**Dataset entries**
____________
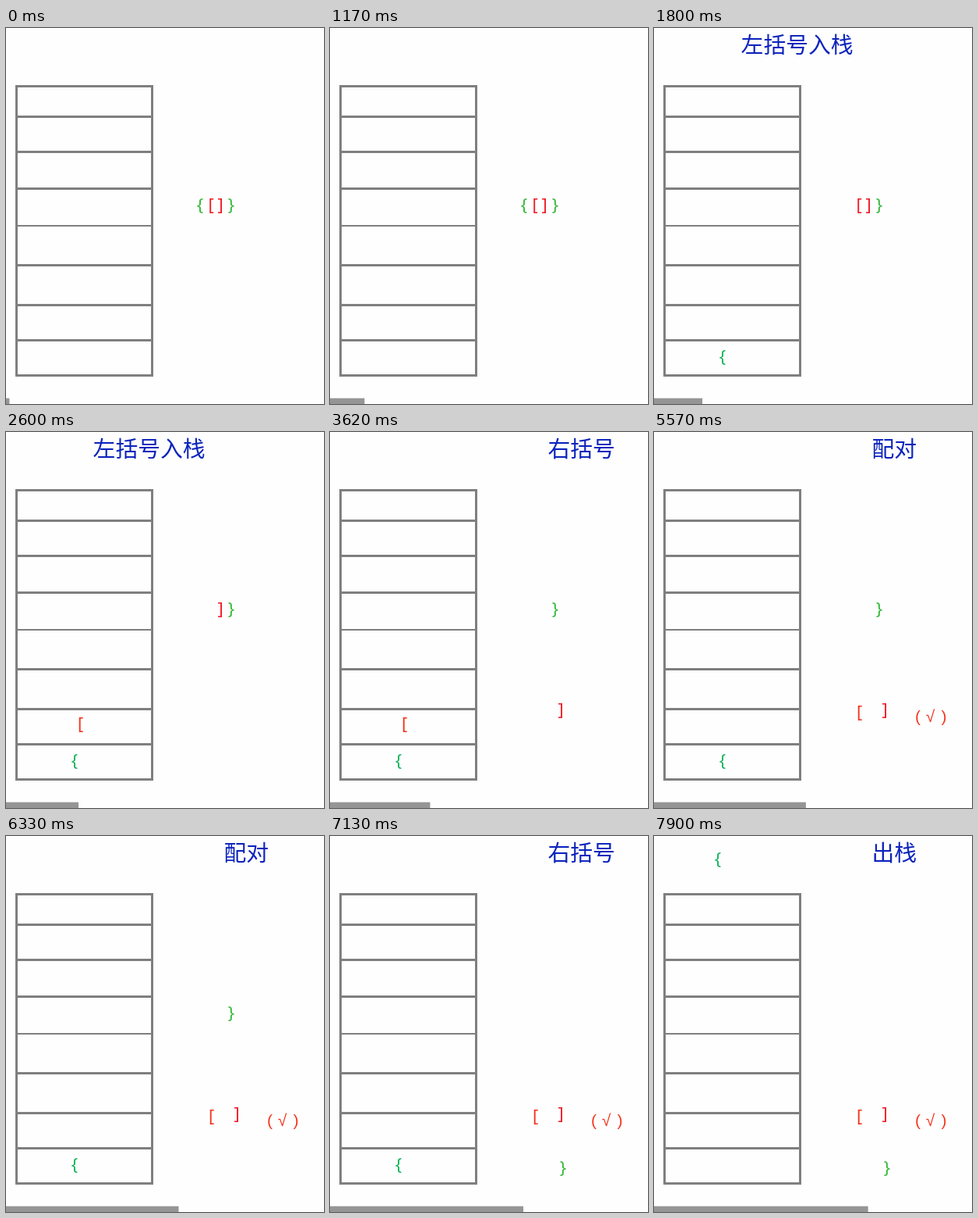
An HTML page for the animation above (8 s loop, 408 by 481 pixels).

```html
<!DOCTYPE html>
<html lang="zh-CN">
<head>
<meta charset="utf-8">
<title>Bracket matching with a stack</title>
<style>
  html, body { margin: 0; width: 100%; height: 100%; overflow: hidden; background: #fefefe; }
  svg { display: block; width: 100%; height: 100%; }
  .title { font: 28.8px "Noto Sans CJK SC", "Noto Sans CJK", sans-serif; fill: #0c24bc; }
  .thin { font-weight: 300; }
  .bracket { font: 300 22px "Noto Sans", sans-serif; text-anchor: middle; }
  .mark { font: 21px "Liberation Sans", sans-serif; text-anchor: middle; }
</style>
</head>
<body>
<svg id="stage" viewBox="0 0 408 481">
  <g fill="none" stroke="#7f7f7f" stroke-width="3">
    <rect x="13.5" y="74.5" width="174" height="370"/>
    <path d="M13 113.5H188M13 158.5H188M13 205.5H188M13 303.5H188M13 354.5H188M13 399.5H188"/>
    <path d="M13 253H188" stroke-width="2"/>
  </g>
  <rect id="bar" y="473.6" height="7.4" fill="#959595"/>
</svg>
<script>
const LOOP = 8000, TICKS = 62, BAR_STEP = 4.43;
const GREEN = '#38b93c', TEAL = '#16b45c', RED = '#f01c28', ORANGE = '#f5351f';
const stage = document.getElementById('stage');
const bar = document.getElementById('bar');
const items = [];

function addText(className, text, x, y, color, from, to = TICKS) {
  const el = document.createElementNS(stage.namespaceURI, 'text');
  el.setAttribute('class', className);
  el.setAttribute('x', x);
  el.setAttribute('y', y);
  if (color) el.setAttribute('fill', color);
  el.innerHTML = text.replace(/[栈对]/g, '<tspan class="thin">$&</tspan>');
  stage.append(el);
  items.push({ el, from, to });
}

const title = (text, x, from, to) => addText('title', text, x, 31.6, null, from, to);

// Each stop is { x, y, color, from }; it lasts until the next stop.
function bracket(char, ...stops) {
  stops.forEach(({ x, y, color, from }, i) =>
    addText('bracket', char, x, y + 6.2, color, from, stops[i + 1]?.from));
}

// Ticks at which each step of the algorithm begins
const push = 10, pushNext = 17, close = 23, pop = 31, match = 39, check = 43, closeLast = 51, popLast = 56;

title('左括号入栈', 111.6, push, close);
title('右括号', 279.5, close, pop);
title('出栈', 279.5, pop, match);
title('配对', 279.5, match, closeLast);
title('右括号', 279.5, closeLast, popLast);
title('出栈', 279.5, popLast);

bracket('{',
  { x: 249, y: 228, color: GREEN, from: 0 },
  { x: 88, y: 421.5, color: TEAL, from: push + 1 },
  { x: 82, y: 30.5, color: TEAL, from: popLast + 2 });
bracket('[',
  { x: 263, y: 228, color: RED, from: 0 },
  { x: 95.5, y: 374.5, color: ORANGE, from: pushNext },
  { x: 93.7, y: 24, color: ORANGE, from: pop + 3 },
  { x: 263.5, y: 359.5, color: ORANGE, from: match + 1 });
bracket(']',
  { x: 275, y: 228, color: RED, from: 0 },
  { x: 296, y: 357, color: RED, from: close + 1 });
bracket('}',
  { x: 289, y: 228, color: GREEN, from: 0 },
  { x: 299, y: 426, color: GREEN, from: closeLast + 1 });

addText('mark', '(', 338.5, 371, ORANGE, check);
addText('mark', '√', 354.5, 371, ORANGE, check);
addText('mark', ')', 372, 371, ORANGE, check);

function draw() {
  const tick = Math.floor(performance.now() % LOOP / LOOP * TICKS);
  bar.setAttribute('width', BAR_STEP * (tick + 1));
  for (const { el, from, to } of items) {
    el.style.display = tick >= from && tick < to ? '' : 'none';
  }
  requestAnimationFrame(draw);
}
draw();
</script>
</body>
</html>
```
____________
**The problem**
From the data above, how many lines contain the word "height"? Give the number alone.

**Response area**
4